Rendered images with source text
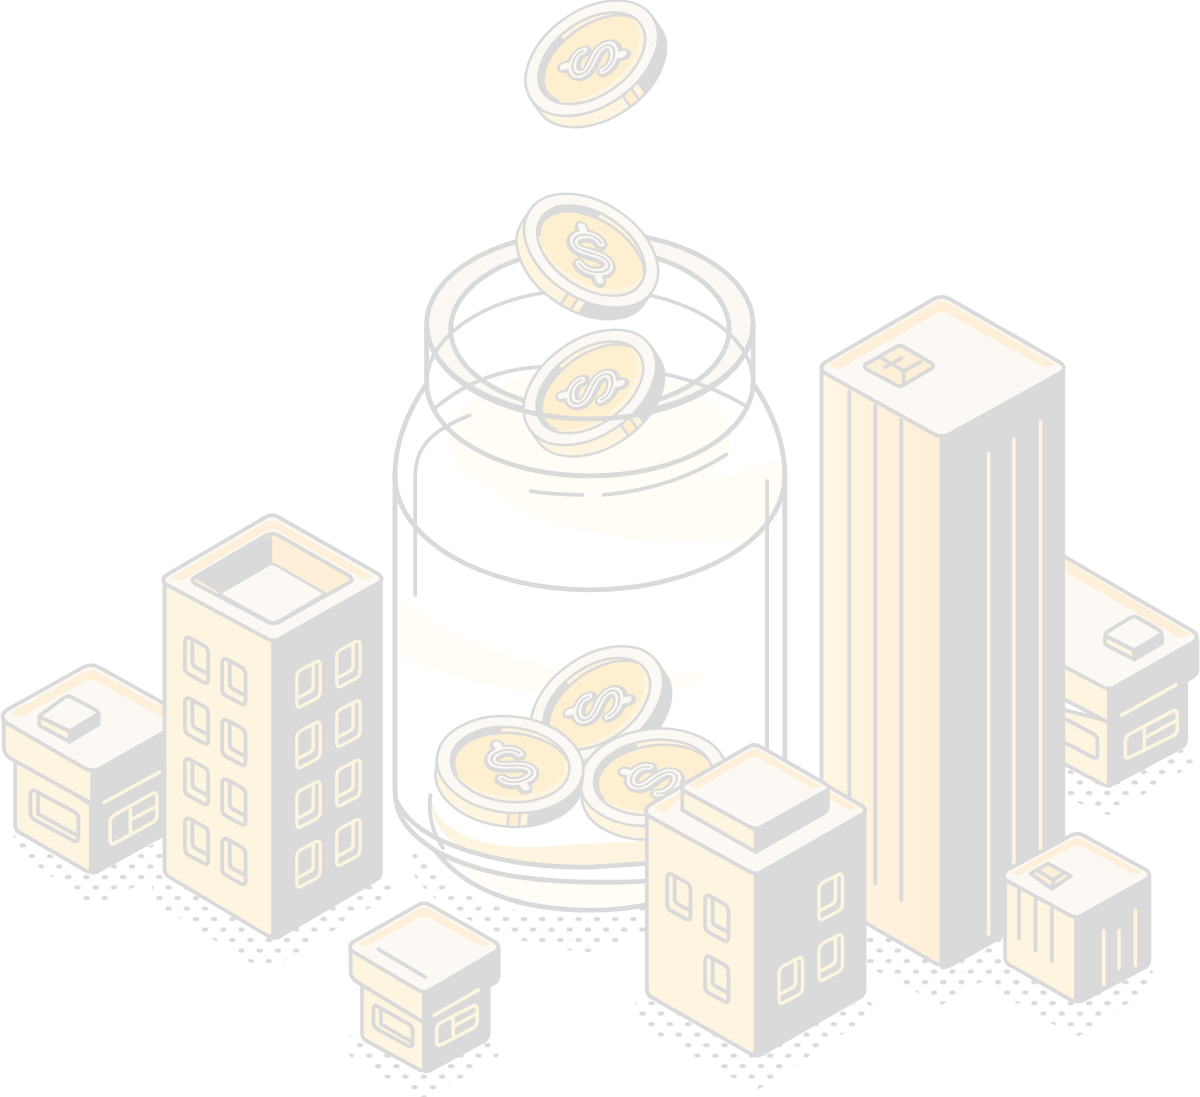
<!DOCTYPE html>
<html lang="en">
<head>
<meta charset="utf-8">
<title>City savings jar</title>
<style>
:root{
  --paper:#ffffff;
  --line:#dadada;
  --cream:#fef5e0;
  --peach:#fef0d8;
  --gold:#fdefd0;
  --roof:#fcf9f4;
  --glass:#fffdf5;
}
html,body{margin:0;background:var(--paper);overflow:hidden}
.canvas{display:block;width:1200px;height:1097px}
.canvas path,.canvas ellipse{stroke-linecap:round;stroke-linejoin:round}
.edge{stroke:var(--line);stroke-width:3}
.thin{stroke:var(--line);stroke-width:2}
.open{fill:none;stroke:var(--line);stroke-width:3}
.glass-line{fill:none;stroke:var(--line);stroke-width:3.8}
.light{fill:none;stroke:var(--cream);stroke-width:2.8}
.cream{fill:var(--cream)}
.peach{fill:var(--peach)}
.gold{fill:var(--gold)}
.roof{fill:var(--roof)}
.shade{fill:var(--line)}
.tint{fill:var(--glass)}
.dots{fill:url(#dot-grid)}
.sign-back{fill:none;stroke:var(--line);stroke-width:11}
.sign-front{fill:none;stroke:var(--roof);stroke-width:6.5}
</style>
</head>
<body>
<svg class="canvas" viewBox="0 0 948 866.6" role="img" aria-label="Coins dropping into a glass jar surrounded by city buildings">
<defs>
  <pattern id="dot-grid" width="14.4" height="16.6" patternUnits="userSpaceOnUse">
    <ellipse cx="3.6" cy="4" rx="2.5" ry="1.7" fill="#dadada"/>
    <ellipse cx="10.8" cy="12.3" rx="2.5" ry="1.7" fill="#dadada"/>
  </pattern>
  <linearGradient id="wall-warm" x1="0" y1="0" x2="1" y2="0">
    <stop offset="0" stop-color="#fef6e3"/><stop offset="1" stop-color="#feeed8"/>
  </linearGradient>
  <path id="dollar-shape" d="M12-10C11-21-11-21-12-10C-13 1 13-2 13 10C13 21-11 21-13 10M0-26V-18M0 18V26"/>
  <g id="dollar">
    <use href="#dollar-shape" class="sign-back" x="-1.5" y="2"/>
    <use href="#dollar-shape" class="sign-back"/>
    <use href="#dollar-shape" class="sign-front"/>
    <path class="thin" fill="none" stroke-width="1.6" d="M12-10C11-21-11-21-12-10C-13 1 13-2 13 10C13 21-11 21-13 10"/>
  </g>
  <g id="coin">
    <path class="cream thin" d="M-58 0V11A58 38 0 0 0 58 11V0Z"/>
    <path class="shade" d="M58 0V11A58 38 0 0 1 18 47V36A58 38 0 0 0 58 0Z"/>
    <path class="gold thin" d="M3 38V49L12 48.3V37Z"/>
    <ellipse class="roof thin" rx="58" ry="38"/>
    <ellipse class="cream thin" rx="47" ry="29.5"/>
    <path class="shade" d="M-46 4A47 29.5 0 0 1-10-29L-9-21A43 26 0 0 0-40 7Z"/>
    <path class="gold" d="M-42 7A43 24 0 0 1 44-7A47 29.5 0 0 1-42 12Z"/>
    <path class="thin" fill="none" d="M-41 12A43 25 0 0 1 45-8"/>
  </g>
  <g id="coin-rising">
    <use href="#coin"/>
    <use href="#dollar" transform="translate(0 2) scale(1 .68) rotate(-58)"/>
  </g>
  <g id="window-left">
    <path class="cream edge" stroke-width="2.6" d="M0 4Q0-1 4 1L15 7Q18.500 9 18.500 13V34Q18.500 38 15 36L3 29.500Q0 28 0 24Z"/>
    <path class="open" d="M6 3V20Q6 23 9 24.500L17.500 29"/>
  </g>
  <g id="window-right">
    <path class="shade" style="stroke:var(--cream);stroke-width:2.6" d="M0 13Q0 9 3.500 7L15 1Q18.500-1 18.500 4V24Q18.500 28 15 30L3.500 36Q0 38 0 34Z"/>
    <path class="light" d="M13 3V20Q13 23 10 24.500L1.500 29"/>
  </g>
</defs>

<g id="shadows" class="dots">
  <path d="M2 664L12 660L72 692L130 662V690L72 716Z"/>
  <path d="M120 690L130 690L216 741L302 692L314 704L210 768L120 712Z"/>
  <path d="M276 818L286 822L335 848L386 822L394 834L335 870L276 834Z"/>
  <path d="M326 668C352 712 410 726 466 722L512 714V736L466 752C410 750 345 722 326 690Z"/>
  <path d="M502 786L510 788L597 834L684 788L694 798L597 862L502 808Z"/>
  <path d="M680 728L744 764L796 738L802 760L744 794L682 762Z"/>
  <path d="M786 760L794 762L850 792L908 764L916 776L850 820L786 782Z"/>
  <path d="M836 604L876 622L938 590L946 602L876 644L836 628Z"/>
</g>

<g id="jar-back">
  <path class="tint" d="M358 346C430 392 530 395 616 362Q624 400 606 424C500 440 385 415 358 346Z"/>
  <path class="tint" d="M315 472C370 515 450 542 556 530Q555 538 545 542C450 560 350 540 315 515Z"/>
  <ellipse class="tint" cx="466" cy="346" rx="112" ry="56"/>
  <path class="roof" fill-rule="evenodd" d="M337 256A129 74 0 0 1 595 256A129 74 0 0 1 337 256ZM356 260A110 64 0 0 0 576 260A110 64 0 0 0 356 260Z"/>
  <path class="open" d="M337 302A129 74 0 0 1 595 302"/>
  <path class="open" d="M344 322Q385 288 440 290M492 290Q548 296 588 320"/>
  <ellipse class="glass-line" cx="466" cy="256" rx="129" ry="73"/>
  <ellipse class="glass-line" cx="466" cy="260" rx="110" ry="64"/>
</g>

<g id="coins">
  <use href="#coin-rising" transform="translate(467.500 46) rotate(-35)"/>
  <use href="#coin-rising" transform="translate(466 306) rotate(-35)"/>
  <path class="cream" d="M340 628C344 660 390 674 440 668L512 664V682Q470 688 420 684C370 678 340 664 340 628Z"/>
  <path class="tint" d="M345 666C372 690 430 700 510 696V712C440 724 372 710 345 666Z"/>
  <use href="#coin-rising" transform="translate(471.500 556) rotate(-35)"/>
  <use href="#coin-rising" transform="translate(516 614) rotate(-7)"/>
  <g transform="translate(403 604) rotate(6)">
    <use href="#coin"/>
    <use href="#dollar" transform="translate(1 1) scale(1 .7) rotate(-30)"/>
  </g>
</g>

<g id="jar-front">
  <path class="glass-line" d="M337 256V302A129 74 0 0 0 595 302V256A129 75 0 0 1 337 256"/>
  <path class="glass-line" d="M337 303C322 325 312 350 312 376V624C312 648 326 660 344 672C368 704 412 719 466 719Q492 719 514 714"/>
  <path class="glass-line" d="M595 303C610 325 620 350 620 376V606"/>
  <path class="glass-line" d="M312 376A154 90 0 0 0 620 376"/>
  <path class="glass-line" d="M314 634C330 668 400 686 466 685L512 682M344 672C380 692 430 700 512 696"/>
  <path class="open" d="M328 470V376C328 350 346 338 371 328M606 380V600M419 388Q440 391 460 391M477 391Q532 386 574 359"/>
  <path class="open" d="M340 628C338 644 342 658 350 670"/>
</g>

<g id="coin-at-rim" transform="translate(467 198) rotate(33)">
  <use href="#coin"/>
  <use href="#dollar" transform="translate(1 2) scale(1 .72) rotate(-42)"/>
</g>

<g id="shop-back-right">
  <path class="cream edge" d="M838 560V602L872 620Q876 622 876 617V570Z"/>
  <path class="shade edge" d="M876 566V621L934 590Q937 588 937 584V538Z"/>
  <path class="cream edge" d="M838 524L876 544V571L838 551Z"/>
  <path class="shade edge" d="M876 544L946 506V528Q946 533 942 535L876 571Z"/>
  <path class="roof edge" d="M838 438L943 499Q948 503 943 507L880 543Q876 545 872 543L838 525Z"/>
  <path class="peach" d="M842 443L941 501L932 504L842 452Z"/>
  <path class="cream edge" d="M873 502L896 514V521L873 509Z"/>
  <path class="shade edge" d="M896 514L918 502V508L896 521Z"/>
  <path class="roof edge" d="M875 499L893 488Q896 486 899 488L916 498Q919 500 916 502L899 512Q896 514 893 512L875 503Q872 501 875 499Z"/>
  <path class="open" d="M842 568L864 580Q867 582 867 585V596Q867 600 863 598L842 587"/>
  <path class="light" d="M886 565L929 541M889 586Q889 582 892 580L926 562Q930 560 930 564V576Q930 579 927 581L893 598Q889 600 889 597ZM904 575V591M904 583L928 570"/>
</g>

<g id="tower">
  <path class="edge" fill="url(#wall-warm)" d="M649 290V704Q649 709 653 711L739 761Q744 764 744 758V345Z"/>
  <path class="shade edge" d="M744 345V764Q748 765 752 762L840 712V290Z"/>
  <path class="roof edge" d="M652 286L738 236Q744 233 750 236L837 286Q844 291 837 295L750 343Q744 346 738 343L652 295Q646 291 652 286Z"/>
  <path class="peach" d="M654 288L739 239Q744 237 749 239L834 288L826 291L749 248Q744 245 739 248L662 292Z"/>
  <path class="peach edge" d="M685 287L708 274Q711 272 714 274L736 287Q739 289 736 291L714 304Q711 306 708 304L685 292Q681 289 685 287Z"/>
  <path class="open" d="M695 282L714 293V304M714 293L727 286M699 290L712 283" stroke-width="2"/>
  <path class="open" d="M671 309V688M691.500 320V698M712 332V711"/>
  <path class="light" d="M781 358V738M801 347V726M822 333V714"/>
</g>

<g id="kiosk-right">
  <path class="cream edge" d="M794 690V756Q794 760 797 762L846 790Q850 792 850 787V725Z"/>
  <path class="shade edge" d="M850 725V791Q853 792 856 790L905 764Q908 762 908 758V692Z"/>
  <path class="roof edge" d="M796 687L846 660Q851 657 856 660L905 687Q911 691 905 695L855 723Q850 726 845 723L796 696Q790 692 796 687Z"/>
  <path class="peach" d="M799 689L847 663Q851 661 855 663L902 689L896 691L855 669Q851 667 847 669L804 692Z"/>
  <path class="peach edge" d="M814 690L828 682L846 692L831 702Z"/>
  <path class="open" d="M820 688L832 695V701M832 695L840 690" stroke-width="2"/>
  <path class="open" d="M805 703V741M818 710V751M831 717V759"/>
  <path class="light" d="M872 735V778M884 735V765M897 719V763"/>
</g>

<g id="shop-left">
  <path class="cream edge" d="M12 592V652Q12 656 16 658L68 688Q72 690 72 685V632Z"/>
  <path class="shade edge" d="M72 632V689Q75 690 78 688L132 658V590Z"/>
  <path class="cream edge" d="M3 564V584Q3 588 7 590L69 634Q73 637 73 632V608Z"/>
  <path class="cream edge" d="M3 564V590Q3 596 8 599L73 635V608Z"/>
  <path class="shade edge" d="M73 608V635L132 602V575Z"/>
  <path class="roof edge" d="M5 561L66 527Q72 524 78 527L132 557V577L79 607Q73 610 67 607L5 571Q-1 566 5 561Z"/>
  <path class="peach" d="M8 563L68 530Q72 528 76 530L130 560V568L76 538Q72 536 68 538L15 567Z"/>
  <path class="cream edge" d="M31 566L55 578V586L31 573Z"/>
  <path class="shade edge" d="M55 578L78 564V572L55 586Z"/>
  <path class="roof edge" d="M33 564L51 551Q54 549 57 551L76 561Q79 563 76 565L58 576Q55 578 52 576L33 567Q30 566 33 564Z"/>
  <path class="open" d="M24 628Q24 623 28 625L58 641Q62 643 62 647V661Q62 666 58 664L28 648Q24 646 24 642ZM30 627V643L61 660"/>
  <path class="light" d="M82 634L126 610M87 650Q87 646 90 644L120 627Q124 625 124 630V644Q124 648 120 650L91 666Q87 668 87 664ZM103 639V657M103 648L123 637"/>
</g>

<g id="office-left">
  <path class="cream edge" d="M130 458V686Q130 691 134 693L211 739Q216 742 216 736V506Z"/>
  <path class="shade edge" d="M216 506V741Q220 741 224 738L297 695Q301 693 301 688V458Z"/>
  <path class="roof edge" d="M132 454L209 409Q215 405 221 409L298 453Q305 457 298 461L222 504Q216 508 210 504L132 462Q126 458 132 454Z"/>
  <path class="peach" d="M135 456L211 412Q215 410 219 412L296 456L288 458L219 419Q215 417 211 419L143 459Z"/>
  <path class="peach edge" d="M154 456L210 423Q215 420 220 423L276 455Q280 458 276 460L221 491Q216 494 211 491L154 461Q150 458 154 456Z"/>
  <path class="shade" d="M154 457L215 422V445L173 468Z"/>
  <path class="roof thin" d="M173 469L211 447Q215 444 219 447L257 469L221 490Q216 493 211 490Z"/>
  <g id="office-left-windows">
    <use href="#window-left" x="146" y="503"/><use href="#window-left" x="175.500" y="520"/>
    <use href="#window-left" x="146" y="551"/><use href="#window-left" x="175.500" y="568"/>
    <use href="#window-left" x="146" y="599"/><use href="#window-left" x="175.500" y="615"/>
    <use href="#window-left" x="146" y="646"/><use href="#window-left" x="175.500" y="662"/>
    <use href="#window-right" x="234.500" y="522"/><use href="#window-right" x="266" y="506"/>
    <use href="#window-right" x="234.500" y="570"/><use href="#window-right" x="266" y="553"/>
    <use href="#window-right" x="234.500" y="617"/><use href="#window-right" x="266" y="600"/>
    <use href="#window-right" x="234.500" y="664"/><use href="#window-right" x="266" y="647"/>
  </g>
</g>

<g id="shop-front">
  <path class="cream edge" d="M286 772V816Q286 820 289 822L331 845Q335 847 335 842V800Z"/>
  <path class="shade edge" d="M335 800V846Q338 847 341 845L383 822Q386 820 386 816V772Z"/>
  <path class="cream edge" d="M277 748V767Q277 772 281 775L335 808V784Z"/>
  <path class="shade edge" d="M335 784V808L390 777Q394 775 394 770V748Z"/>
  <path class="roof edge" d="M279 744L330 715Q335 712 340 715L391 744Q396 748 391 752L340 782Q335 785 330 782L279 752Q274 748 279 744Z"/>
  <path class="peach" d="M282 746L331 718Q335 716 339 718L388 746L381 748L339 725Q335 723 331 725L289 748Z"/>
  <path class="open" d="M299 750L336 772"/>
  <path class="open" d="M295 797Q295 793 298 795L323 809Q326 811 326 815V824Q326 828 322 826L298 813Q295 811 295 808ZM301 797V809L325 823"/>
  <path class="light" d="M343 802L378 782M345 814Q345 810 348 808L373 795Q377 793 377 797V806Q377 810 374 812L349 825Q345 827 345 823ZM358 804V819M358 811L376 801"/>
</g>

<g id="office-front">
  <path class="cream edge" d="M511 641V781Q511 786 515 788L592 832Q597 835 597 829V690Z"/>
  <path class="shade edge" d="M597 690V834Q601 834 605 831L679 788Q683 786 683 781V641Z"/>
  <path class="roof edge" d="M513 636L590 591Q596 587 602 591L680 636Q687 640 680 644L603 688Q597 692 591 688L513 645Q507 640 513 636Z"/>
  <path class="peach" d="M516 638L539 625V630L524 642ZM655 625L678 638L671 640L655 631Z"/>
  <path class="cream edge" d="M539 624V640L597 673V655Z"/>
  <path class="shade edge" d="M597 655V673L650 643Q654 641 654 637V624Z"/>
  <path class="roof edge" d="M541 619L591 590Q596 587 601 590L652 619Q657 622 652 625L602 653Q597 656 592 653L541 625Q536 622 541 619Z"/>
  <path class="peach" d="M544 620L592 593Q596 591 600 593L649 621L642 623L600 599Q596 597 592 599L551 623Z"/>
  <g id="office-front-windows">
    <use href="#window-left" x="527" y="690"/><use href="#window-left" x="557" y="707"/>
    <use href="#window-left" x="557" y="755"/>
    <use href="#window-right" x="647" y="690"/>
    <use href="#window-right" x="615.500" y="756"/><use href="#window-right" x="647" y="738"/>
  </g>
</g>
</svg>
</body>
</html>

**Task item:**
Locate the lines above that contain "translate" and copy them.

**Written response:**
    <use href="#dollar" transform="translate(0 2) scale(1 .68) rotate(-58)"/>
  <use href="#coin-rising" transform="translate(467.500 46) rotate(-35)"/>
  <use href="#coin-rising" transform="translate(466 306) rotate(-35)"/>
  <use href="#coin-rising" transform="translate(471.500 556) rotate(-35)"/>
  <use href="#coin-rising" transform="translate(516 614) rotate(-7)"/>
  <g transform="translate(403 604) rotate(6)">
    <use href="#dollar" transform="translate(1 1) scale(1 .7) rotate(-30)"/>
<g id="coin-at-rim" transform="translate(467 198) rotate(33)">
  <use href="#dollar" transform="translate(1 2) scale(1 .72) rotate(-42)"/>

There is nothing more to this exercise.